I found it! I stumbled across the secret manifesto The Block is using to destroy Collingwood. It’s in a book called “13 Ways to Kill Your Community” (Frontenac House, 2010) by Doug Griffiths and Kelley Clemmer. And pretty much everything in it outlines The Block’s not-so-secret plan to turn this community into rubbish.
I know, you’re going to object, “But Ian, you know The Block doesn’t read! How can something as big as a book be their secret manifesto when they won’t even read Municipal World or their own budget?”
Because, dear reader, the book was written in 2010, before they came to power. No doubt their handlers reduced its contents to simple sentences and one-syllable words, then wrote them out in crayon for The Block to digest before the 2014 election campaign. Trust me: once you see what’s in it, you will realize this is the path The Block have followed since they were elected.
Here for example, is the list of chapter headings:
- Don’t have quality water.
- Don’t attract business.
- Ignore your youth.
- Deceive yourself about your real needs or values.
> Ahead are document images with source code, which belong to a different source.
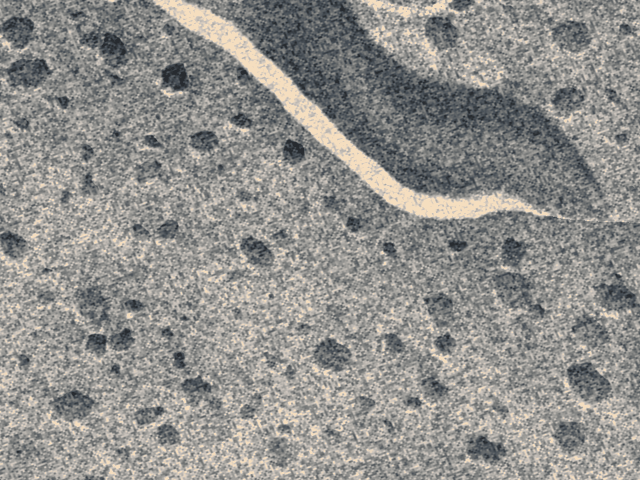
A Shadertoy shader for this texture:

```glsl
// Grainy grey sand with small wind pits, a sunlit crest and a shadowed dune hollow.

const vec3 SAND_RAMP[6] = vec3[6](
    vec3(0.28, 0.31, 0.34), vec3(0.44, 0.45, 0.45), vec3(0.56, 0.56, 0.55),
    vec3(0.67, 0.66, 0.64), vec3(0.80, 0.77, 0.74), vec3(0.96, 0.87, 0.75));
const float GROUND_TONE = 0.58;
const float HOLLOW_TONE = 0.34;
const float CREST_TONE = 0.88;
const float RIM_TONE = 0.80;
const float CREST_HALF_WIDTH = 0.024;
const float GRAIN_SCALE = 260.0;
const float GRAIN_STRENGTH = 0.42;
const float PIT_CELL = 0.11;
const float DIMPLE_CELL = 0.075;

float hash(vec2 p) {
    vec3 q = fract(p.xyx * 0.1031);
    q += dot(q, q.yzx + 33.33);
    return fract((q.x + q.y) * q.z);
}

float noise(vec2 p) {
    vec2 i = floor(p), f = fract(p);
    f *= f * (3.0 - 2.0 * f);
    return mix(mix(hash(i), hash(i + vec2(1, 0)), f.x),
               mix(hash(i + vec2(0, 1)), hash(i + 1.0), f.x), f.y);
}

float fbm(vec2 p) {
    return 0.55 * noise(p) + 0.3 * noise(p * 2.1 + 5.2) + 0.15 * noise(p * 4.3 + 9.7);
}

float bell(float x) { return exp(-x * x); }

// Crest: a diagonal that bends smoothly into a flat, wavy tail
float crestHeight(float x) {
    float bend = 0.56 + 0.03 * log(1.0 + exp((0.85 - x) * 32.5));
    return bend + 0.02 * bell((x - 1.04) / 0.05) - 0.025 * smoothstep(1.08, 1.2, x)
         - 0.045 * (1.0 - smoothstep(0.36, 0.5, x));
}

// Upper boundary of the hollow
float browHeight(float x) {
    float u = x - 0.97;
    return 0.825 - 0.2 * u - 7.3 * u * u * u;
}

bool nearDune(vec2 c) {
    return c.y > crestHeight(c.x) - 0.045 && c.y < browHeight(c.x) + 0.03;
}

// Scattered pits: x is shadow depth, y is the lit lower left rim
vec2 pits(vec2 p, float cell, float density, float rMin, float rMax) {
    vec2 result = vec2(0.0);
    vec2 ragged = p + 0.014 * (vec2(noise(p * 45.0), noise(p * 45.0 + 31.0)) - 0.5)
                    + 0.005 * (vec2(noise(p * 130.0), noise(p * 130.0 + 13.0)) - 0.5);
    for (int j = -1; j <= 1; j++)
    for (int i = -1; i <= 1; i++) {
        vec2 id = floor(p / cell) + vec2(i, j) + 60.0;
        if (hash(id + cell * 900.0) > density) continue;
        vec2 center = (id - 60.0 + 0.12 + 0.76 * vec2(hash(id + 17.3), hash(id + 41.7))) * cell;
        if (nearDune(center)) continue;

        float size = hash(id + 73.1);
        float r = mix(rMin, rMax, size * size);
        float angle = -0.5 + 1.6 * (hash(id + 97.9) - 0.5);
        float stretch = mix(1.0, 1.5, hash(id + 11.9));
        float strength = mix(0.45, 1.0, sqrt(hash(id + 29.3)));
        mat2 turn = mat2(cos(angle), -sin(angle), sin(angle), cos(angle));
        vec2 squash = vec2(1.0 / stretch, 1.0);
        vec2 q = ragged - center;
        float d = length(turn * q * squash) - r;
        float dRim = length(turn * (q + r * vec2(0.22, 0.38)) * squash) - r;

        float up = smoothstep(-1.0, 0.8, dot(q, vec2(0.25, 0.97)) / r);
        float soft = mix(0.007, 0.0025, up);
        float inside = 1.0 - smoothstep(-soft, soft, d);
        float rim = (1.0 - smoothstep(-0.004, 0.004, dRim)) * (1.0 - inside);
        result = max(result, strength * vec2(inside * mix(0.17, 0.31, up), rim));
    }
    return result;
}

float luma(vec3 c) { return dot(c, vec3(0.3, 0.59, 0.11)); }

vec3 sandColor(float tone) {
    vec3 c = SAND_RAMP[0] * clamp(tone / luma(SAND_RAMP[0]), 0.55, 1.0);
    for (int i = 1; i < 6; i++) {
        float low = luma(SAND_RAMP[i - 1]), high = luma(SAND_RAMP[i]);
        c = mix(c, SAND_RAMP[i], clamp((tone - low) / (high - low), 0.0, 1.0));
    }
    return c;
}

void mainImage(out vec4 fragColor, in vec2 fragCoord) {
    vec2 p = fragCoord / iResolution.y;
    vec2 w = p + 0.022 * (vec2(fbm(p * 11.0), fbm(p * 11.0 + 7.0)) - 0.5);
    float crest = crestHeight(w.x);
    float slope = (crestHeight(w.x + 0.01) - crest) / 0.01;
    float above = (w.y - crest) / sqrt(1.0 + slope * slope);
    float brow = w.y - browHeight(w.x);

    // Open ground, shaded below the crest and brighter beyond the brow
    float tone = GROUND_TONE + 0.2 * (fbm(p * 3.5) - 0.5) + 0.14 * (fbm(p * 16.0) - 0.5);
    tone += 0.07 * (0.6 - p.y) - 0.05 * (1.0 - smoothstep(0.0, 0.6, length(p - vec2(0.0, 1.0))));
    tone -= 0.15 * exp(min(above, 0.0) / 0.11) * smoothstep(0.48, 0.65, p.x) * step(above, 0.0);
    float streak = smoothstep(0.45, 0.7, fbm(vec2(p.x + p.y, (p.y - p.x) * 0.4) * 18.0));
    float beyond = smoothstep(0.0, 0.01, brow) * exp(-max(brow, 0.0) / 0.07);
    tone += 0.2 * beyond * streak * smoothstep(0.7, 0.8, p.x);

    vec2 pit = max(pits(p, PIT_CELL, 0.78, 0.013, 0.036),
                   pits(p + 0.03 * vec2(noise(p * 2.0)), DIMPLE_CELL, 0.22, 0.006, 0.013) * vec2(1.0, 0.5));
    tone = mix(tone - pit.x, RIM_TONE, 0.85 * pit.y);

    // Hollow with a paler middle and a grey lower slope
    float rise = above / (above + max(-brow, 0.001));
    float hollow = HOLLOW_TONE + 0.08 * (fbm(p * 7.0) - 0.5);
    hollow += 0.13 * smoothstep(0.2, 0.42, rise) * (1.0 - smoothstep(0.5, 0.8, rise)) * smoothstep(0.62, 0.8, p.x);
    hollow += 0.25 * exp(-max(above, 0.0) / 0.035) * smoothstep(0.82, 1.0, p.x);
    float inHollow = smoothstep(0.0, 0.01, above) * (1.0 - smoothstep(-0.012, 0.012, brow))
                   * smoothstep(0.47, 0.57, p.x);
    tone = mix(tone, hollow, inHollow);

    // Sunlit crest and the short arc at the top
    float halfWidth = mix(CREST_HALF_WIDTH, -0.006, smoothstep(0.98, 1.2, w.x));
    float soft = above > 0.0 ? mix(0.005, 0.016, smoothstep(0.8, 1.0, p.x)) : 0.004;
    float lit = 1.0 - smoothstep(halfWidth - soft, halfWidth + soft, abs(above));
    float bow = (w.x - 0.84) / 0.09;
    float arc = 1.0 - smoothstep(0.006, 0.015, abs(w.y - 0.975 - 0.03 * bow * bow));
    tone = mix(tone, CREST_TONE, max(lit, 0.9 * arc));

    // Fine, slightly slanted grain
    vec2 g = mat2(0.8, -0.35, 0.35, 0.95) * p * GRAIN_SCALE;
    float grain = noise(g) - 0.5 + 0.6 * (noise(g * 0.52 + 19.0) - 0.5);
    tone += GRAIN_STRENGTH * grain * (0.5 + 0.8 * tone) * (1.0 - 0.4 * lit);

    fragColor = vec4(sandColor(tone), 1.0);
}
```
- Shop elsewhere.
- Don’t paint.
- Don’t cooperate.
- Live in the past.
- Ignore your seniors.
- Reject everything new.
- Ignore outsiders.
- Become complacent.
- Don’t take responsibility.
See? This list precisely lays out what The Block have been doing since the election. And I’ll get to each in detail, a bit further along. Call it the Thirteen Commandments of The Block.
Of course you will also object, “But Ian, this list doesn’t cover The Block’s destruction of Collus PowerStream, the airport industrial development, or their sabotage of the hospital redevelopment. It doesn’t mention The Block’s secrecy, their sense of entitlement, or raising our taxes needlessly.”
And that’s sort of true, but contained in those chapters is the seed for all these activities. Plus, as the authors note, their list isn’t comprehensive. There are other ways to destroy your community, and – trust me – The Block is very ingenious in its efforts to turn everything they touch toxic. They have succeeded beyond their wildest dreams.
And it was all laid out for them in this book!
In his book’s introduction, Griffiths writes,
Communities have to make a conscious choice if they want to be successful or not… No rules, no legislation, no government, no amount of money, has more impact than a group that chooses to make something happen.
And isn’t that true here in Collingwood? Our community chose NOT to be successful by electing The Block. We collectively chose, as voters, to fail. And we succeeded! Once in power, The Block chose to kill the community. Relentlessly destroying the facilities, institutions, reputation, vitality, economic growth and relationships that made this town great. And they are doing it with gusto.
So let’s look at each chapter in more detail, shall we? Then I think you’ll agree that this has been The Block’s secret manifesto for a long time. I’m surprised I never found it before this. But I’ll make it up to you below.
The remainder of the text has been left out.